The Namibian Government, in collaboration with the Climate Technology Centre Network (CTCN) and the Council for South Africa’s Scientific and Industrial Research, will jointly address water scarcity in Namibia.
The CTCN is the operational arm of the UNFCCC Technology Mechanism and is hosted by United Nations Environmental Programme in collaboration with the United Nations Industrial Development Organisation.
Namibian Minister of Environment and Tourism, Pohamba Shifeta, said water availability in Namibia will diminish under a changed climate.
In this regard, a decrease in run-off and the reduction in groundwater recharge are expected by 2020, which thus puts the country in an absolute water scarcity dilemma.
In view of this worsening trend, there is a great need for the exploration of sustainable alternative sources of potable water for both human consumption and economic activities in order to address this acute water problem, he noted.
Namibia is a semi-arid country and is vulnerable to harsh climate conditions.
Furthermore, the lack of readily available water in the interior of the country poses a serious threat to water availability in the country and is limiting the country’s prospects for economic growth.
Food and Agriculture Organisation (FAO) and its partners have agreed to join forces in order to assist member states cope with the impacts of water scarcity in agricultural sectors and along the value chain.
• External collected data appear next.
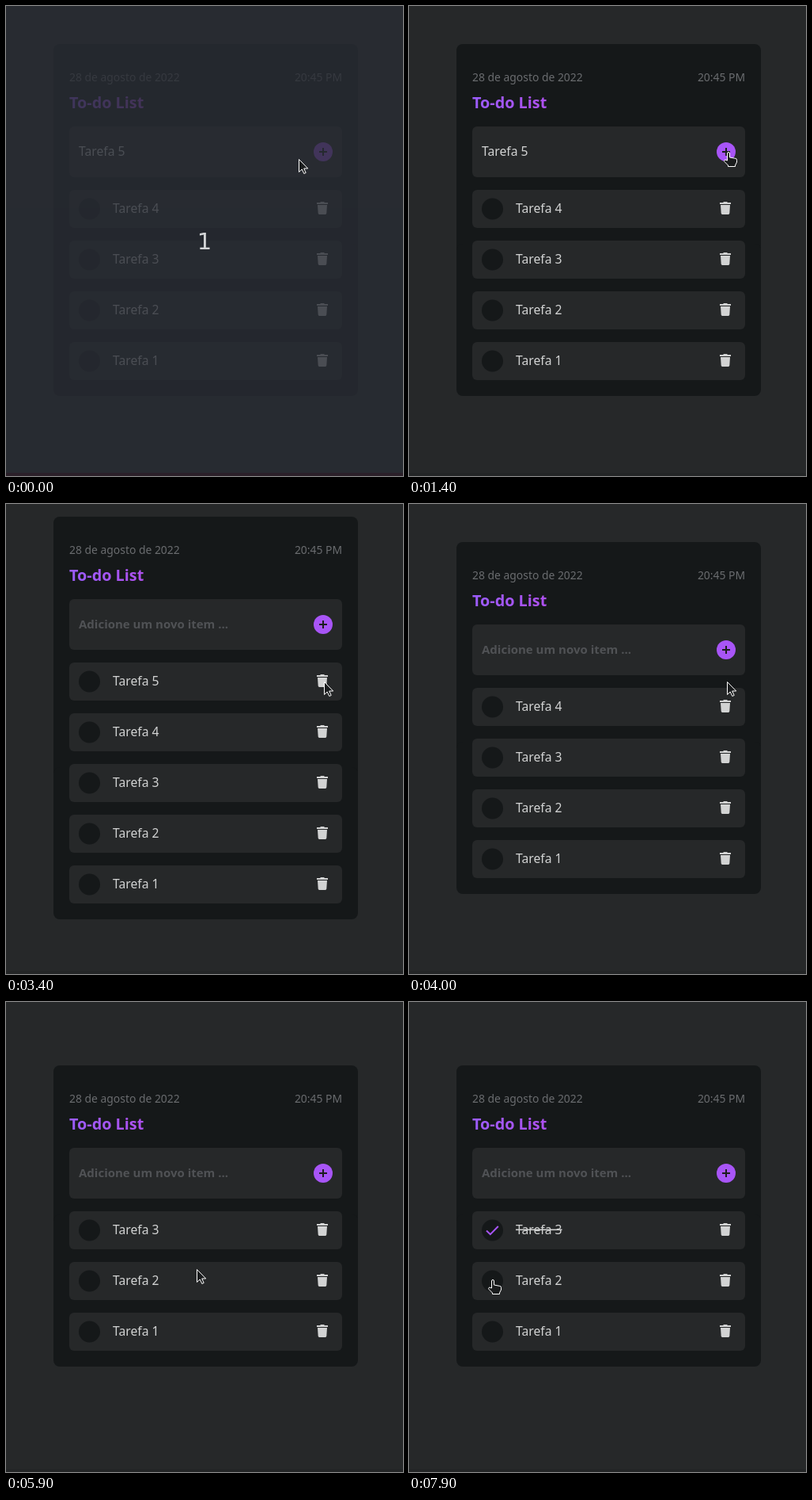
Write an HTML page that moves like this. It is 502 px wide and 593 px high and loops after 8 s.

```html
<!DOCTYPE html>
<html lang="pt">
<head>
<meta charset="utf-8">
<title>To-do List</title>
<style>
html, body { margin: 0; width: 100%; height: 100%; overflow: hidden; background: #262829; }
svg { display: block; width: 100%; height: 100%; }
text { font: 15.7px "Noto Sans", "Open Sans", sans-serif; fill: #d2d3d3; }
.small { font-size: 13.9px; fill: #6a6c6f; }
.title { font-size: 19.8px; font-weight: 700; fill: url(#violet); }
.hint { font-size: 15px; font-weight: 700; fill: #505255; }
.end { text-anchor: end; }
.card { fill: #151819; }
.panel { fill: #262829; }
.purple { fill: #a855f7; }
.icon { fill: #d2d3d3; }
.count { font: 29px "DejaVu Sans", sans-serif; fill: #d2d4d6; text-anchor: middle; }

.anim { animation: 8s step-end infinite; }
.head { animation-name: head; }
.rows { animation-name: rows; }
.typed { animation-name: typed; }
.hint { animation-name: hint; }
.fifth { animation-name: fifth; }
.fourth { animation-name: fourth; }
.check { animation-name: check; }
.done { animation-name: done; }
.cover { animation-name: cover; }
.cursor { animation-name: move; }
.hand { animation-name: hand; }
.arrow { animation-name: arrow; }

/* the card stays centred while its list grows and shrinks */
@keyframes head {
  0%, 50% { transform: translateY(0); }
  27.5% { transform: translateY(-32px); }
  65%, 100% { transform: translateY(32px); }
}
@keyframes rows {
  0%, 50% { transform: translateY(0); }
  27.5% { transform: translateY(32px); }
  65%, 100% { transform: translateY(-32px); }
}
@keyframes typed { 0% { opacity: 1; } 27.5%, 100% { opacity: 0; } }
@keyframes hint { 0% { opacity: 0; } 27.5%, 100% { opacity: 1; } }
@keyframes fifth { 0%, 50%, 100% { opacity: 0; } 27.5% { opacity: 1; } }
@keyframes fourth { 0% { opacity: 1; } 65%, 100% { opacity: 0; } }
@keyframes check { 0% { opacity: 0; } 85%, 100% { opacity: 1; } }
@keyframes done { 0% { text-decoration: none; } 85%, 100% { text-decoration: line-through; } }
@keyframes cover { 0% { opacity: 1; } 1.25%, 100% { opacity: 0; } }
@keyframes hand {
  0%, 27.5%, 88.75% { opacity: 0; }
  15%, 81.25%, 97.5%, 100% { opacity: 1; }
}
@keyframes arrow {
  0%, 27.5%, 88.75% { opacity: 1; }
  15%, 81.25%, 97.5%, 100% { opacity: 0; }
}
/* pointer hot spot, ten positions per second */
@keyframes move {
  0% { transform: translate(370px, 193px); }
  1.25% { transform: translate(370px, 193px); animation-timing-function: steps(4); }
  6.25% { transform: translate(293px, 191px); }
  8.75% { transform: translate(293px, 191px); animation-timing-function: steps(4); }
  13.75% { transform: translate(385px, 188px); animation-timing-function: steps(3); }
  17.5% { transform: translate(403px, 185px); }
  31.25% { transform: translate(403px, 185px); animation-timing-function: steps(3); }
  35% { transform: translate(390px, 212px); animation-timing-function: steps(2); }
  37.5% { transform: translate(381px, 232px); }
  38.75% { transform: translate(386px, 239px); animation-timing-function: steps(3); }
  42.5% { transform: translate(402px, 224px); }
  50% { transform: translate(402px, 224px); animation-timing-function: steps(8); }
  60% { transform: translate(399px, 252px); }
  65% { transform: translate(399px, 252px); animation-timing-function: steps(3); }
  68.75% { transform: translate(372px, 290px); animation-timing-function: steps(4); }
  73.75% { transform: translate(241px, 337px); }
  75% { transform: translate(191px, 326px); animation-timing-function: steps(3); }
  78.75% { transform: translate(121px, 295px); }
  81.25% { transform: translate(106px, 290px); }
  86.25% { transform: translate(106px, 290px); animation-timing-function: steps(4); }
  91.25% { transform: translate(123px, 312px); animation-timing-function: steps(5); }
  97.5% { transform: translate(114px, 348px); }
  98.75%, 100% { transform: translate(105px, 351px); }
}
</style>
</head>
<body>
<svg viewBox="0 0 502 593">
  <defs>
    <linearGradient id="violet">
      <stop stop-color="#9b5cfc"/>
      <stop offset="1" stop-color="#ae50ee"/>
    </linearGradient>
    <g id="row">
      <rect class="panel" x="80" width="345" height="48" rx="6"/>
      <circle class="card" cx="105.5" cy="24" r="13.5"/>
      <path class="icon" transform="translate(393 15)"
        d="M0 1h4l1-1h4l1 1h4v2H0zM1 4h12l-.7 10.6a1.5 1.5 0 0 1-1.5 1.4H3.2a1.5 1.5 0 0 1-1.5-1.4z"/>
    </g>
  </defs>

  <rect class="panel" width="502" height="593"/>
  <rect y="589" width="502" height="4" fill="#232526"/>

  <g class="anim head">
    <rect class="card" x="60" y="48" width="385" height="340" rx="8"/>
    <text class="small" x="80" y="95">28 de agosto de 2022</text>
    <text class="small end" x="425" y="95">20:45 PM</text>
    <text class="title" x="80" y="129">To-do List</text>
    <rect class="panel" x="80" y="152" width="345" height="64" rx="6"/>
    <text class="anim typed" x="92" y="189">Tarefa 5</text>
    <text class="anim hint" x="92" y="189">Adicione um novo item ...</text>
    <circle class="purple" cx="401" cy="184" r="12"/>
    <path d="M396 184h10M401 179v10" stroke="#1b1d1e" stroke-width="2"/>
  </g>

  <g class="anim rows">
    <rect class="card" x="60" y="300" width="385" height="192" rx="8"/>
    <g class="anim fifth"><use href="#row" y="168"/><text x="135" y="197">Tarefa 5</text></g>
    <g class="anim fourth"><use href="#row" y="232"/><text x="135" y="261">Tarefa 4</text></g>
    <use href="#row" y="296"/><text class="anim done" x="135" y="325">Tarefa 3</text>
    <path class="anim check" d="M98 320.5l4.8 4.7 10-10.2" fill="none" stroke="#a855f7" stroke-width="2"/>
    <use href="#row" y="360"/><text x="135" y="389">Tarefa 2</text>
    <use href="#row" y="424"/><text x="135" y="453">Tarefa 1</text>
  </g>

  <g class="anim cover">
    <rect width="502" height="593" fill="#282c34" fill-opacity=".8"/>
    <rect y="589" width="502" height="4" fill="#2b2029"/>
    <text class="count" x="251" y="307">1</text>
  </g>

  <g class="anim cursor" fill="#1a1c1d" stroke="#fff" stroke-linejoin="round">
    <path class="anim arrow" d="M.5.5V16.5l3.7-3.5 2.6 5.5 2.4-1.1-2.5-5.4h5z"/>
    <g class="anim hand">
      <path transform="translate(-5 -1)"
        d="M4.5 11V2a1.5 1.5 0 0 1 3 0v5l7 1.3a2 2 0 0 1 2 2V13l-2 4v1.5h-9V17L1 12.5a1.4 1.4 0 0 1 2-2z"/>
    </g>
  </g>
</svg>
</body>
</html>
```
The global framework is an action-oriented initiative aiming sustainable food and agriculture systems using a water scarcity lens, providing options that contribute to the 2030 sustainable development agenda and produce climate benefits.
The meeting was intended to bring together the initial partners of the Global Framework for Action and discuss the aspects of governance, the priorities for their portfolio and the next steps.
Both current and future partners and beneficiaries were welcome.
The Paris Agreement recognises the “fundamental priority of safeguarding food security and ending hunger, and the particular vulnerabilities of food production systems to the adverse impacts of climate change”.
It also recognizes the importance of harnessing climate action to drive sustainable development – something the agricultural sectors are uniquely positioned to do.
As part of the global climate action agenda, the agriculture and food security action event discussed the central role of agriculture in solving the triple threat of hunger, poverty and climate change.
Three new and inter-related initiatives were launched: The “Triple A” – Agriculture Adaptation in Africa, promoted by the Kingdom of Morocco; a Global Framework for action on water scarcity in agriculture, launched by FAO, and Milan Urban Food Policy Pact, signed by 132 cities around the world.
These initiatives aim to make the agriculture sectors more productive, sustainable and climate resilient; and to step up agriculture action in the Paris Agreement.
Their action will directly contribute to more sustainable use of natural resources and to promote sustainable agriculture, a major step to address land degradation.
As an outcome of COP22, three water action recommendations were set: harmonising water and climate policies; extending water access and sanitation services in Africa; reinforcing resilient water governance promoting inclusive and integrated water resources management.
There is a long way to go before the water scarcity problems are solved across the globe. However collaborative projects such as COP22 and the UN’s Sustainable Development Goal for sustainable management of water and sanitation, are a huge step in the direction of water conservation for all.